Holly Hazard is the executive director of the Doris Day Animal League and the chief innovations officer of The Humane Society of the United States, two partner groups of The Fund for Animals. She traveled with Mari Mariah and Josie Sahara from the stockyard in Cheyenne, Wyo., to the Black Beauty Ranch in Murchison, Tex. Below are her reflections on the journey and Cleveland Amory’s legacy:
I’d heard Cleveland talk of Black Beauty Ranch in the 15 years I worked with him on issues ranging from wild horses to spaying and neutering to chimpanzees. It was his pride. It was a place for some lucky animals to come and after a life of misery, a place to call home.
I remember his power and rage, bellowing at the carriage horse drivers in New York to stop the cruelty to the horses in their care. I remember his passion in the fight to protect the wild burros in the west. He had a special place in his heart for horses.
But there was no one to bellow at here.

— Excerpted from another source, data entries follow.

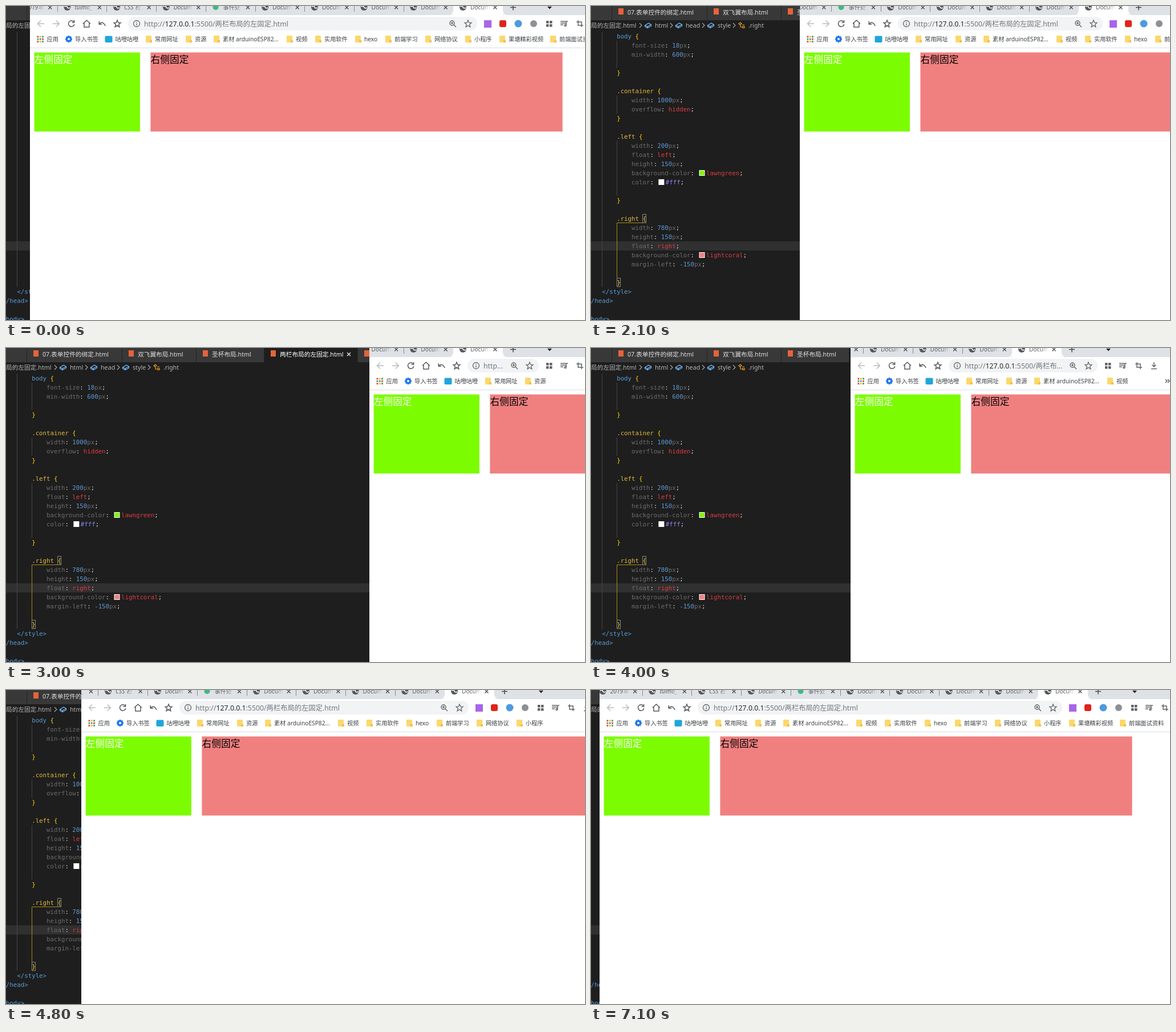
An HTML page with a canvas that plays this animation: 1015x551 px, repeating every 7200 ms.

```html
<!DOCTYPE html>
<html lang="zh">
<head>
<meta charset="utf-8">
<title>两栏布局</title>
<style>
html, body { margin: 0; width: 100%; height: 100%; overflow: hidden; background: #fff; }
canvas { display: block; }
</style>
</head>
<body>
<canvas id="stage" width="1015" height="551"></canvas>
<script>
const W = 1015, H = 551, LOOP = 7200, STEP = 100;
const ctx = document.getElementById('stage').getContext('2d');
const SANS = '"Noto Sans", "Noto Sans CJK SC", sans-serif';
const MONO = '"DejaVu Sans Mono", monospace';

// Left edge of the browser window: [time, x]
const EDGE = [
  [0, 42], [800, 42], [900, 28], [1000, 28], [1100, 42], [1300, 112], [1400, 141], [1600, 141],
  [1700, 155], [1800, 187], [1900, 235], [2000, 295], [2100, 366], [2200, 370], [2400, 373],
  [2500, 400], [2900, 625], [3000, 637], [3600, 637], [4000, 455], [4400, 229],
  [4700, 147], [4800, 132], [5200, 59], [5500, 47], [5600, 40], [6000, 2], [7000, 2], [7100, 15], [7200, 42]
];

function edgeAt(t) {
  const i = Math.max(1, EDGE.findIndex(k => k[0] >= t));
  const [t0, a] = EDGE[i - 1], [t1, b] = EDGE[i];
  return Math.round(a + (b - a) * (t - t0) / (t1 - t0));
}

// While the edge is dragged, right-aligned parts trail by one step
function lagAt(t) {
  const x = edgeAt(t);
  if (t < STEP || t >= 7000 || edgeAt(t + STEP) === x) return 0;
  return x - edgeAt(t - STEP);
}

function rect(x, y, w, h, color) {
  ctx.fillStyle = color;
  ctx.fillRect(x, y, w, h);
}

function text(s, x, y, size, color, font = SANS, style = '') {
  ctx.font = `${style} ${size}px ${font}`;
  ctx.fillStyle = color;
  ctx.fillText(s, x, y);
  return x + ctx.measureText(s).width;
}

function dot(x, y, r, color) {
  ctx.fillStyle = color;
  ctx.beginPath();
  ctx.arc(x, y, r, 0, 7);
  ctx.fill();
}

function pill(x, y, w, h, r, color) {
  ctx.fillStyle = color;
  ctx.beginPath();
  ctx.roundRect(x, y, w, h, r);
  ctx.fill();
}

function stroke(d, x, y, color, width = 1.5) {
  ctx.save();
  ctx.translate(x, y);
  ctx.strokeStyle = color;
  ctx.lineWidth = width;
  ctx.stroke(new Path2D(d));
  ctx.restore();
}

function clipped(x, y, w, h, draw) {
  ctx.save();
  ctx.beginPath();
  ctx.rect(x, y, w, h);
  ctx.clip();
  draw();
  ctx.restore();
}

const ICON = {
  back: 'M6 0H-5M0 -5.5L-5.5 0L0 5.5',
  forward: 'M-6 0H5M0 -5.5L5.5 0L0 5.5',
  reload: 'M4 -3.5A5.2 5.2 0 1 0 5.2 1M5 -6V-2H1',
  home: 'M-6.5 0L0 -6L6.5 0M-4.5 -1V6H4.5V-1',
  undo: 'M-5 -4V1H0M-5 1Q1 -6 6 4',
  star: 'M0 -6L1.8 -1.8L6 -1.6L2.7 1.3L3.8 5.7L0 3.2L-3.8 5.7L-2.7 1.3L-6 -1.6L-1.8 -1.8Z',
  info: 'M5.5 0A5.5 5.5 0 1 1 -5.5 0A5.5 5.5 0 1 1 5.5 0M0 -.5V3M0 -3V-1.8',
  zoom: 'M3 -1A4 4 0 1 1 -5 -1A4 4 0 1 1 3 -1M2 2L6 6M-3 -1H1M-1 -3V1',
  list: 'M-6 -4H3M-6 -1H3M-6 2H-1M4 3V-4H7M4 3A1.5 1.5 0 1 1 1 3A1.5 1.5 0 1 1 4 3',
  crop: 'M-3 -6V3H6M-6 -3H3V6',
  download: 'M0 -6V2M-3.5 -1.5L0 2L3.5 -1.5M-5 5.5H5',
  close: 'M-3 -3L3 3M3 -3L-3 3',
  plus: 'M-5 0H5M0 -5V5',
  chevron: 'M-2 -4L2 0L-2 4',
  more: 'M-3 -3L0 0L-3 3M1 -3L4 0L1 3',
  cube: 'M-5.5 0L1 -4L5.5 -1.5V1L-1 4.5L-5.5 2ZM-5.5 0L-1 2L5.5 -1.5M-1 2V4.5',
  rule: 'M-5 -3L-2 -5L0 -3L-3 -1ZM-2 -1V3H2M1 -1H5M2 1.5H5V4.5H2Z'
};

/* ---------- editor ---------- */

const COL = 6.47, colX = c => c * COL - 6.6, rowY = r => 45 + r * 16;
const CODE = `        body {
            font-size: 18px;
            min-width: 600px;

        }

        .container {
            width: 1000px;
            overflow: hidden;
        }

        .left {
            width: 200px;
            float: left;
            height: 150px;
            background-color: lawngreen;
            color: #fff;

        }

        .right {
            width: 780px;
            height: 150px;
            float: right;
            background-color: lightcoral;
            margin-left: -150px;

        }
    </style>
</head>

<body>`.split('\n');

function codeLine(line, row) {
  const y = rowY(row) + 12;
  let x = colX(line.search(/\S/));
  const put = (s, color) => { x = text(s, x, y, 10.75, color, MONO); };
  const decl = line.match(/^\s*([\w-]+)(: )(.*);$/);
  if (decl) {
    const [, prop, colon, value] = decl;
    put(prop, '#6c6c6c');
    put(colon, '#d4d4d4');
    if (prop.includes('color')) {
      rect(x + 2, y - 9, 10, 10, '#fff');
      rect(x + 3, y - 8, 8, 8, value);
      x += 14.5;
    }
    const num = value.match(/^(-?\d+)(px)$/);
    if (num) {
      put(num[1], '#5f9ad6');
      put(num[2], '#6c6c6c');
    } else {
      put(value, value[0] === '#' ? '#8a86f5' : '#dc3c42');
    }
    put(';', '#d4d4d4');
  } else if (/[<>]/.test(line)) {
    put(line.trim(), '#569cd6');
  } else if (line.includes('{')) {
    const name = line.trim().slice(0, -1);
    put(name, name[0] === '.' ? '#e0b83c' : '#569cd6');
    put('{', '#ffd700');
  } else if (line) {
    put('}', '#ffd700');
  }
}

function editorTab(x, w, label, active) {
  rect(x, 0, w, 25, active ? '#1e1e1e' : '#383838');
  rect(x + 11, 4, 9, 11, '#e5633a');
  text(label, x + 27, 15, 10.7, active ? '#fff' : '#dedede');
  if (active) stroke(ICON.close, x + w - 15, 11, '#eee', 1.2);
}

function editor() {
  rect(0, 0, W, H, '#1e1e1e');
  rect(0, 0, W, 25, '#252526');
  rect(0, 0, 36, 25, '#383838');
  editorTab(37, 166, '07.表单控件的绑定.html');
  editorTab(204, 129, '双飞翼布局.html');
  editorTab(334, 118, '圣杯布局.html');
  editorTab(453, 163, '两栏布局的左固定.html', true);
  editorTab(617, 160, '');

  text('局的左固定.html', 0, 38, 10.7, '#b4b4b4');
  [['html', 112], ['head', 166], ['style', 222], ['.right', 276]].forEach(([s, x], i) => {
    stroke(ICON.chevron, x - 25, 34, '#aaa', 1.1);
    stroke(i < 3 ? ICON.cube : ICON.rule, x - 12, 34, i < 3 ? '#75beff' : '#ee9d28', 1.2);
    text(s, x, 38, 10.7, '#b4b4b4');
  });

  rect(0, rowY(23), W, 16, '#303031');
  rect(19, 45, 1, 448, '#454545');
  [[1, 3], [7, 2], [12, 6]].forEach(([r, n]) => rect(45, rowY(r), 1, n * 16, '#454545'));
  stroke(`M97 380.5H45.5V${rowY(27)}`, 0, 0, '#a88a12', 1);
  [[90, 20], [45, 27]].forEach(([x, r]) => stroke('M.5 .5H6.5V15.5H.5Z', x, rowY(r), '#888', 1));
  CODE.forEach(codeLine);
}

/* ---------- browser ---------- */

const STRIP = '#dee1e6', INK = '#5f6368';
const TABS = ['2019年', 'tulmo_', 'CSS 栏', 'Docum', '事件处', 'Docum', 'Docum', 'Docum', 'Docum', 'Docum'];
const MARKS = [
  ['常用网址', 203], ['资源', 273], ['素材 arduinoESP82...', 322], ['视频', 450], ['实用软件', 500],
  ['hexo', 570], ['前端学习', 623], ['网络协议', 693], ['小程序', 763], ['果塘精彩视频', 823], ['前端面试资料', 912]
];

function globe(x, y) {
  dot(x, y, 6, '#55595e');
  stroke('M-5 -1Q-1 -3 0 0T5 1M-1 -5Q1 -2 4 -3', x, y, '#fff', 1.5);
}

function tabStrip(left, lag) {
  rect(left, 0, W - left, 16, STRIP);
  TABS.forEach((label, i) => {
    const x = 33.7 + i * 86.7 + lag, active = i === TABS.length - 1;
    const bg = active ? '#fff' : STRIP;
    if (active) {
      rect(x - 30, 0, 87, 16, bg);
      stroke('M-34 15.5Q-30 15 -30 10M57 10Q57 15 61 15.5', x, 0, bg, 2);
    } else if (i < TABS.length - 2) {
      rect(Math.round(x + 56), 0, 1, 10, '#85898f');
    }
    if (i === 4) dot(x - 13, 2, 5, '#41b883');
    else globe(x - 13, 2);
    clipped(x, 0, 35, 14, () => text(label, x, 6, 10.2, INK, SANS, i < 4 ? 'italic' : ''));
    const fade = ctx.createLinearGradient(x + 20, 0, x + 35, 0);
    fade.addColorStop(0, bg + (active ? 'f' : 'ff').replace(/f/g, '0'));
    fade.addColorStop(1, bg);
    rect(x + 20, 0, 16, 14, fade);
    stroke(ICON.close, x + 43.5, 2.5, '#50545a', 1.4);
  });
  stroke(ICON.plus, 889 + lag, 2.5, '#45494e', 1.5);
  ctx.fillStyle = '#222';
  ctx.fill(new Path2D(`M${949 + lag} 1h8l-4 4.5z`));
}

function address(x, limit) {
  const parts = [['http://', '#73777c'], ['127.0.0.1', '#26282b'], [':5500/两栏布局的左固定.html', '#73777c']];
  ctx.font = `12.3px ${SANS}`;
  const width = s => ctx.measureText(s).width;
  const full = parts.map(p => p[0]).join('');
  let keep = full.length;
  if (x + width(full) > limit) {
    while (keep > 0 && x + width(full.slice(0, keep) + '...') > limit) keep--;
  }
  const cut = keep < full.length;
  for (const [s, color] of parts) {
    x = text(s.slice(0, Math.max(0, keep)), x, 35.5, 12.3, color);
    keep -= s.length;
  }
  if (cut) text('...', x, 35.5, 12.3, '#73777c');
}

function toolbar(left, lag) {
  const narrow = left - lag > 420;
  const zoomX = (narrow ? 891 : 783) + lag;
  ['back', 'forward', 'reload', 'home', 'undo', 'star'].forEach((name, i) =>
    stroke(ICON[name], left + 19 + i * 26.8, 31, i < 2 ? '#b9bbbe' : '#55595e'));
  pill(left + 172, 19, zoomX + 43 - left - 172, 24, 12, '#f1f3f4');
  stroke(ICON.info, left + 187, 31, INK, 1.3);
  address(left + 200, zoomX - 18);
  stroke(ICON.zoom, zoomX, 31, INK, 1.4);
  stroke(ICON.star, zoomX + 27, 31, INK, 1.3);
  if (!narrow) {
    rect(838 + lag, 25, 13, 13, '#a865ea');
    pill(865 + lag, 25, 12, 12, 3, '#e2231a');
    dot(898 + lag, 31, 6.5, '#4b9be0');
    dot(925 + lag, 31, 6, '#8d9195');
  }
  for (let i = 0; i < 4; i++) rect(947 + lag + i % 2 * 6, 26 + (i >> 1) * 6, 4.5, 4.5, INK);
  stroke(ICON.list, 978 + lag, 31, INK);
  stroke(ICON.crop, 1006 + lag, 31, INK);
  stroke(ICON.download, 1033 + lag, 31, INK);
}

function bookmarks(left, lag) {
  const label = (s, x) => text(s, left + x, 62, 10.2, '#3c4043');
  const hues = ['#ea4335', '#fbbc05', '#34a853', '#4285f4'];
  for (let i = 0; i < 9; i++) {
    rect(left + 12.5 + i % 3 * 4.3, 52.5 + (i / 3 | 0) * 4.3, 2.8, 2.8, hues[(i % 3 + (i / 3 | 0) * 2) % 4]);
  }
  label('应用', 29.5);

  for (let i = 0; i < 4; i++) {
    ctx.save();
    ctx.translate(left + 68, 58);
    ctx.rotate(i * Math.PI / 4);
    rect(-1.5, -6, 3, 12, '#1a73e8');
    ctx.restore();
  }
  dot(left + 68, 58, 4.6, '#1a73e8');
  dot(left + 68, 58, 2, '#fff');
  label('导入书签', 79);

  pill(left + 131.5, 52.5, 13, 11.5, 2, '#20a5dc');
  label('咕噔咕噔', 149.5);

  ctx.font = `10.2px ${SANS}`;
  const shown = MARKS.filter(([s, x]) => left - lag + x + 16 + ctx.measureText(s).width < 1040);
  for (const [s, x] of shown) {
    pill(left + x, 52, 10, 12, 1, '#fbd86b');
    rect(left + x + 7, 60, 4, 4, '#f0c24b');
    label(s, x + 16);
  }
  if (shown.length < MARKS.length) stroke(ICON.more, 1056 + lag, 58, '#444', 1.2);
}

function page(left) {
  rect(left + 7.6, 81.5, 185.3, 138.8, '#7cfc00');
  rect(left + 211.4, 81.5, 722.2, 138.8, '#f08080');
  text('左侧固定', left + 7.8, 99.5, 16.7, '#fff');
  text('右侧固定', left + 211.6, 99.5, 16.7, '#000');
}

function browser(left, lag) {
  clipped(left, 0, W - left, H, () => {
    rect(left, 0, W - left, H, '#fff');
    tabStrip(left, lag);
    toolbar(left, lag);
    bookmarks(left, lag);
    rect(left, 73, W - left, 1, '#dcdee0');
    page(left);
  });
}

function frame(now) {
  const t = Math.floor(now % LOOP / STEP) * STEP;
  editor();
  browser(edgeAt(t), lagAt(t));
  requestAnimationFrame(frame);
}

const start = performance.now();
requestAnimationFrame(function first(now) { frame(Math.max(0, now - start)); });
</script>
</body>
</html>
```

No one person brought about this cruelty. The guilty here hide behind a corporation at a slaughter plant, as owners overseas, or in a federal office making the slaughter inspections easy. The fact that the perpetrators are corporations or the government doesn’t make the cruelty any less painful for the animals involved. I know Cleveland would be at the head of this fight as well; he’d be at the head of his “Army of the Kind.”
Mari Mariah and Josie Sahara traveled through the day, rested over night and arrived at the ranch on April 12th, 2007. As if it had been scripted for a “B” movie, they tentatively came off the truck, looked at each other, and in perfect tandem, trotted off onto the green grass in the large paddock where they would spend the day. It may have been a “B” movie, but it was an “A” moment watching them gallop briskly away from the camel in the next enclosure who tried to vocalize a greeting and then bend down in the sunshine to graze.
By the end of the afternoon, this family, taken over a week ago from Utah to Illinois, to Wyoming to Texas, kicked and pushed, loaded on and off, separated and reunited, slowly came up to me and took a carrot from my hand. They were home….and I know Cleveland was grinning with us somewhere, and that he would be so proud of his part in this “miracle.”
The sadness in this story is that while the 30 Miracle Horses are now known as individuals, some proud, some timid, some funny or gallant, they are no different than the other 100,000 horses sent to slaughter last year, and the ones going right now to a plant in Mexico and Canada. Just as these individuals deserved a second chance at life with a family who will care, so do the ones who weren’t saved. This is a reminder of the crucial importance that the American Horse Slaughter Prevention Act (H.R. 503, S. 311), now pending in Congress, is passed. It would prohibit the slaughter of American horses for human consumption and the export of live horses to Canada and Mexico for slaughter, closing that loophole. We must persevere.
Published May 2, 2007